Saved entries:
============

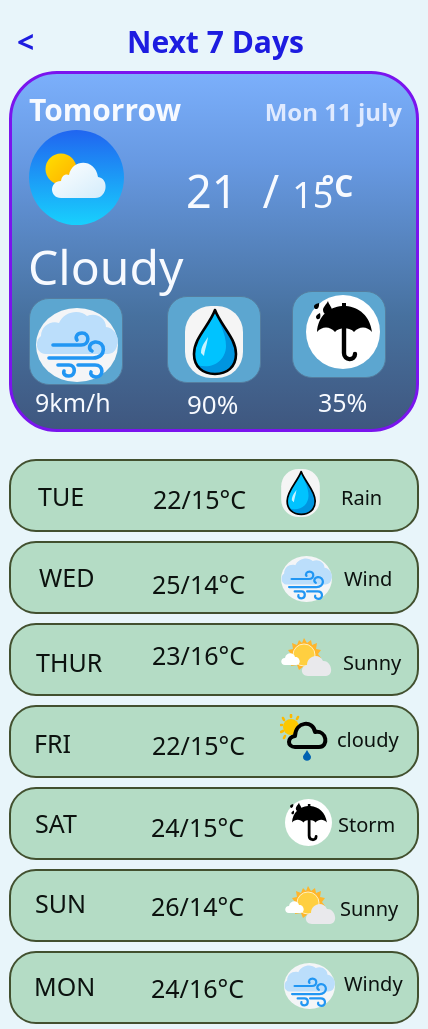
<!DOCTYPE html>
<html lang="en">
<head>
<meta charset="utf-8">
<title>Next 7 Days</title>
<style>
:root {
  --page: #e8f5fa;
  --title: #1d1ce0;
  --card-top: #7baffb;
  --card-mid: #47719f;
  --card-end: #3f577f;
  --card-line: #7a14ee;
  --tile: #5ca6d0;
  --tile-line: #557d9f;
  --row: #b4dcc5;
  --row-line: #42502f;
  --ink: #0c120f;
  --light: #f7faff;
  --soft: #dfeaff;
}
* { box-sizing: border-box; margin: 0; padding: 0; }
html, body { width: 428px; height: 1029px; overflow: hidden; }
body {
  background: var(--page);
  color: var(--ink);
  font-family: "Noto Sans", sans-serif;
  font-weight: 500;
  line-height: 1;
}
svg { display: block; flex: none; }
.sprite { position: absolute; width: 0; height: 0; }

.top-bar {
  display: flex;
  height: 71px;
  padding: 27px 0 0 17px;
  color: var(--title);
  font-size: 30px;
  font-weight: 700;
}
.back { width: 110px; color: inherit; text-decoration: none; }
.top-bar h1 { font-size: 30px; white-space: nowrap; }

.tomorrow {
  width: 410px;
  height: 361px;
  margin-left: 9px;
  border: 3px solid var(--card-line);
  border-radius: 48px;
  background: linear-gradient(var(--card-top), #6799e2 25%, var(--card-mid) 68%, var(--card-end));
  color: var(--light);
}
.card-head {
  display: flex;
  justify-content: space-between;
  align-items: baseline;
  height: 56px;
  padding: 21px 14px 0 17px;
  font-weight: 600;
}
.card-head h2 { font-size: 30px; font-weight: 600; }
.card-head time { font-size: 24px; color: var(--soft); }
.now { display: flex; height: 95px; padding-left: 17px; }
.now-temp {
  display: flex;
  align-items: baseline;
  height: 45px;
  margin: 38px 0 0 62px;
  font-size: 45px;
}
.slash { margin-left: 25px; }
.low { margin-left: 13px; font-size: 36px; }
.unit { position: relative; top: -11px; margin-left: -12px; font-size: 30px; font-weight: 600; }
.condition { height: 66px; padding: 18px 0 0 16px; font-size: 48px; }
.metrics { display: flex; padding-left: 17px; }
.metric { width: 94px; }
.metric.wind { margin-top: 7px; }
.metric.humidity { margin: 5px 0 0 44px; }
.metric.rain { margin-left: 31px; }
.metric .tile {
  width: 94px;
  height: 87px;
  border: 1px solid var(--tile-line);
  border-radius: 20px;
  background: var(--tile);
}
.metric figcaption { font-size: 25px; white-space: nowrap; }
.wind .tile { padding: 9px 0 0 6px; }
.wind figcaption { margin: 5px 0 0 6px; }
.humidity .tile { padding: 9px 0 0 17px; }
.humidity figcaption { margin: 8px 0 0 20px; font-size: 26px; }
.rain .tile { padding: 3px 0 0 13px; }
.rain figcaption { margin: 12px 0 0 26px; }

.week {
  display: grid;
  gap: 9px;
  width: 410px;
  margin: 27px 0 0 9px;
  list-style: none;
}
.day {
  display: grid;
  grid-template-columns: 140px 129px 54px 1fr;
  align-items: start;
  height: 73px;
  border: 2px solid var(--row-line);
  border-radius: 27px;
  background: var(--row);
  font-size: 25px;
  white-space: nowrap;
}
.day > * { margin: var(--y) 0 0 var(--x); }
.day h3 { font-size: 25px; font-weight: 500; }
.day .label { font-size: 20px; }
</style>
</head>
<body>

<svg class="sprite" aria-hidden="true">
  <defs>
    <linearGradient id="sky" x1="0" y1="0" x2="0" y2="1">
      <stop offset="0" stop-color="#2065f0"/><stop offset="1" stop-color="#18d0fd"/>
    </linearGradient>
    <linearGradient id="sun-fill" x1="0" y1="0" x2="1" y2="1">
      <stop offset="0" stop-color="#ffe000"/><stop offset="1" stop-color="#ffae00"/>
    </linearGradient>
    <linearGradient id="cloud-fill" x1="0" y1="0" x2="1" y2="1">
      <stop offset="0" stop-color="#fff"/><stop offset="1" stop-color="#d3ecfb"/>
    </linearGradient>
    <symbol id="wind" viewBox="0 0 82 74">
      <ellipse cx="41" cy="37" rx="41" ry="37" fill="#f4f5f7"/>
      <path d="M10 46C0 46-2 33 5 28C5 18 15 12 23 15C28 3 44 1 51 8C60 4 70 10 70 19C79 20 84 30 81 38C79 45 75 46 70 46Z" fill="#bbdefb"/>
      <g fill="none" stroke="#2196f3" stroke-width="3.6" stroke-linecap="round">
        <path d="M17 37H45C54 37 54 25 46 25C41 25 39 29 41 32"/>
        <path d="M13 50H57C71 50 70 33 59 34C53 35 52 41 56 43"/>
        <path d="M22 57H33C40 57 40 68 33 68C29 68 27 66 28 63"/>
        <path d="M42 57H59C68 57 68 69 60 69C56 69 54 66 55 64"/>
      </g>
    </symbol>
    <symbol id="drop" viewBox="0 0 58 72">
      <rect width="58" height="72" rx="26" fill="#f5f5f5"/>
      <path d="M30 4C24 20 9 32 9 48C9 61 18 68 30 68C42 68 51 61 51 48C51 32 36 20 30 4Z" fill="#00c3ff"/>
      <path d="M30 5C36 20 51 32 51 48C51 61 42 68 30 68C22 68 15 65 12 59C28 64 41 54 41 40C41 27 34 17 30 5Z" fill="#0095e0"/>
      <path d="M16 47C16 40 20 36 23 31C22 39 20 43 19 50Z" fill="#c5f3ff"/>
      <path d="M30 4C24 20 9 32 9 48C9 61 18 68 30 68C42 68 51 61 51 48C51 32 36 20 30 4Z" fill="none" stroke="#000" stroke-width="2.6" stroke-linejoin="round"/>
    </symbol>
    <symbol id="umbrella" viewBox="0 0 74 74">
      <circle cx="37" cy="37" r="37" fill="#fff"/>
      <path d="M11 37C12 21 23 12 36 11V8H40V11C53 12 64 21 66 37C61 31 53 31 48 37C44 32 33 32 29 37C24 31 16 31 11 37Z"/>
      <path d="M38 30V58C38 66 49 66 49 59" fill="none" stroke="#000" stroke-width="4.4" stroke-linecap="round"/>
      <path d="M22 6C20 10 17 12 17 15C17 21 26 21 26 15C26 12 23 10 22 6ZM13 8C9 9 8 10 8 12C9 16 14 14 13 8ZM14 18C10 20 9 22 11 24C14 25 15 22 14 18Z"/>
    </symbol>
    <symbol id="sunny" viewBox="0 0 51 39">
      <path d="M23 0L26 5L30 2L31 7L36 5L35 11L40 12L37 16L40 20L35 22L36 28L31 27L28 32L23 28L18 32L16 27L10 28L11 22L7 20L10 16L7 12L12 11L11 5L16 7L18 2L21 5Z" fill="#ffb52b"/>
      <circle cx="23" cy="17" r="11" fill="#ffcf40" stroke="#fff0c0"/>
      <path d="M4 27C-1 27-1 20 4 20C5 14 13 14 14 19C19 18 21 27 15 27Z" fill="#fff"/>
      <path d="M27 38C19 38 19 28 26 27C26 18 38 14 42 23C50 22 54 37 45 38Z" fill="#e9e9ec"/>
    </symbol>
    <symbol id="showers" viewBox="0 0 48 48">
      <g stroke="#fcb900" stroke-width="2.6" stroke-linecap="round">
        <path d="M11 1V3M3 4L4 6M18 3L17 5M1 11H2M1 18L3 17M4 24L5 22"/>
      </g>
      <circle cx="11" cy="13" r="8" fill="#fcc800"/>
      <path d="M15 33C7 33 7 23 15 22C16 7 33 6 35 18C47 16 49 33 39 33Z" fill="#b4dcc5" stroke="#000" stroke-width="4" stroke-linejoin="round"/>
      <path d="M27 36C25 40 23 41 23 43C23 48 31 48 31 43C31 41 29 40 27 36Z" fill="#0062b1"/>
    </symbol>
  </defs>
</svg>

<header class="top-bar">
  <a class="back" href="#" aria-label="Back">&lt;</a>
  <h1>Next 7 Days</h1>
</header>

<main>
  <section class="tomorrow">
    <div class="card-head">
      <h2>Tomorrow</h2>
      <time>Mon 11 july</time>
    </div>
    <div class="now">
      <svg width="95" height="95" viewBox="0 0 95 95" role="img" aria-label="Sun behind a cloud">
        <circle cx="47.5" cy="47.5" r="47.5" fill="url(#sky)"/>
        <circle cx="32" cy="39" r="15.5" fill="url(#sun-fill)"/>
        <path d="M32 68C20 68 20 51 32 51C33 44 38 44 40 45C43 29 66 28 69 47C80 48 79 68 66 68Z" fill="url(#cloud-fill)"/>
      </svg>
      <p class="now-temp">
        <span class="high">21</span>
        <span class="slash">/</span>
        <span class="low">15</span>
        <span class="unit">°C</span>
      </p>
    </div>
    <p class="condition">Cloudy</p>
    <div class="metrics">
      <figure class="metric wind">
        <div class="tile"><svg width="82" height="74"><use href="#wind"/></svg></div>
        <figcaption>9km/h</figcaption>
      </figure>
      <figure class="metric humidity">
        <div class="tile"><svg width="58" height="72"><use href="#drop"/></svg></div>
        <figcaption>90%</figcaption>
      </figure>
      <figure class="metric rain">
        <div class="tile"><svg width="74" height="74"><use href="#umbrella"/></svg></div>
        <figcaption>35%</figcaption>
      </figure>
    </div>
  </section>

  <ul class="week">
    <li class="day">
      <h3 style="--x:27px;--y:23px">TUE</h3>
      <span style="--x:2px;--y:26px">22/15°C</span>
      <svg style="--x:1px;--y:8px" width="39" height="48"><use href="#drop"/></svg>
      <span class="label" style="--x:7px;--y:27px">Rain</span>
    </li>
    <li class="day">
      <h3 style="--x:28px;--y:22px">WED</h3>
      <span style="--x:1px;--y:29px">25/14°C</span>
      <svg style="--x:1px;--y:13px" width="51" height="46"><use href="#wind"/></svg>
      <span class="label" style="--x:10px;--y:26px">Wind</span>
    </li>
    <li class="day">
      <h3 style="--x:25px;--y:25px">THUR</h3>
      <span style="--x:1px;--y:18px">23/16°C</span>
      <svg style="--x:1px;--y:13px" width="51" height="39"><use href="#sunny"/></svg>
      <span class="label" style="--x:9px;--y:28px">Sunny</span>
    </li>
    <li class="day">
      <h3 style="--x:23px;--y:24px">FRI</h3>
      <span style="--x:1px;--y:26px">22/15°C</span>
      <svg style="--x:0px;--y:7px" width="48" height="48"><use href="#showers"/></svg>
      <span class="label" style="--x:3px;--y:23px">cloudy</span>
    </li>
    <li class="day">
      <h3 style="--x:24px;--y:22px">SAT</h3>
      <span style="--x:0px;--y:26px">24/15°C</span>
      <svg style="--x:5px;--y:10px" width="47" height="47"><use href="#umbrella"/></svg>
      <span class="label" style="--x:4px;--y:26px">Storm</span>
    </li>
    <li class="day">
      <h3 style="--x:24px;--y:20px">SUN</h3>
      <span style="--x:0px;--y:23px">26/14°C</span>
      <svg style="--x:5px;--y:15px" width="51" height="39"><use href="#sunny"/></svg>
      <span class="label" style="--x:6px;--y:28px">Sunny</span>
    </li>
    <li class="day">
      <h3 style="--x:23px;--y:21px">MON</h3>
      <span style="--x:0px;--y:23px">24/16°C</span>
      <svg style="--x:4px;--y:10px" width="51" height="46"><use href="#wind"/></svg>
      <span class="label" style="--x:10px;--y:21px">Windy</span>
    </li>
  </ul>
</main>
</body>
</html>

============

Required work:
The string "body" appears on some lines of the data above; report how many such lines there are, as a bare number.

Exercise output:
4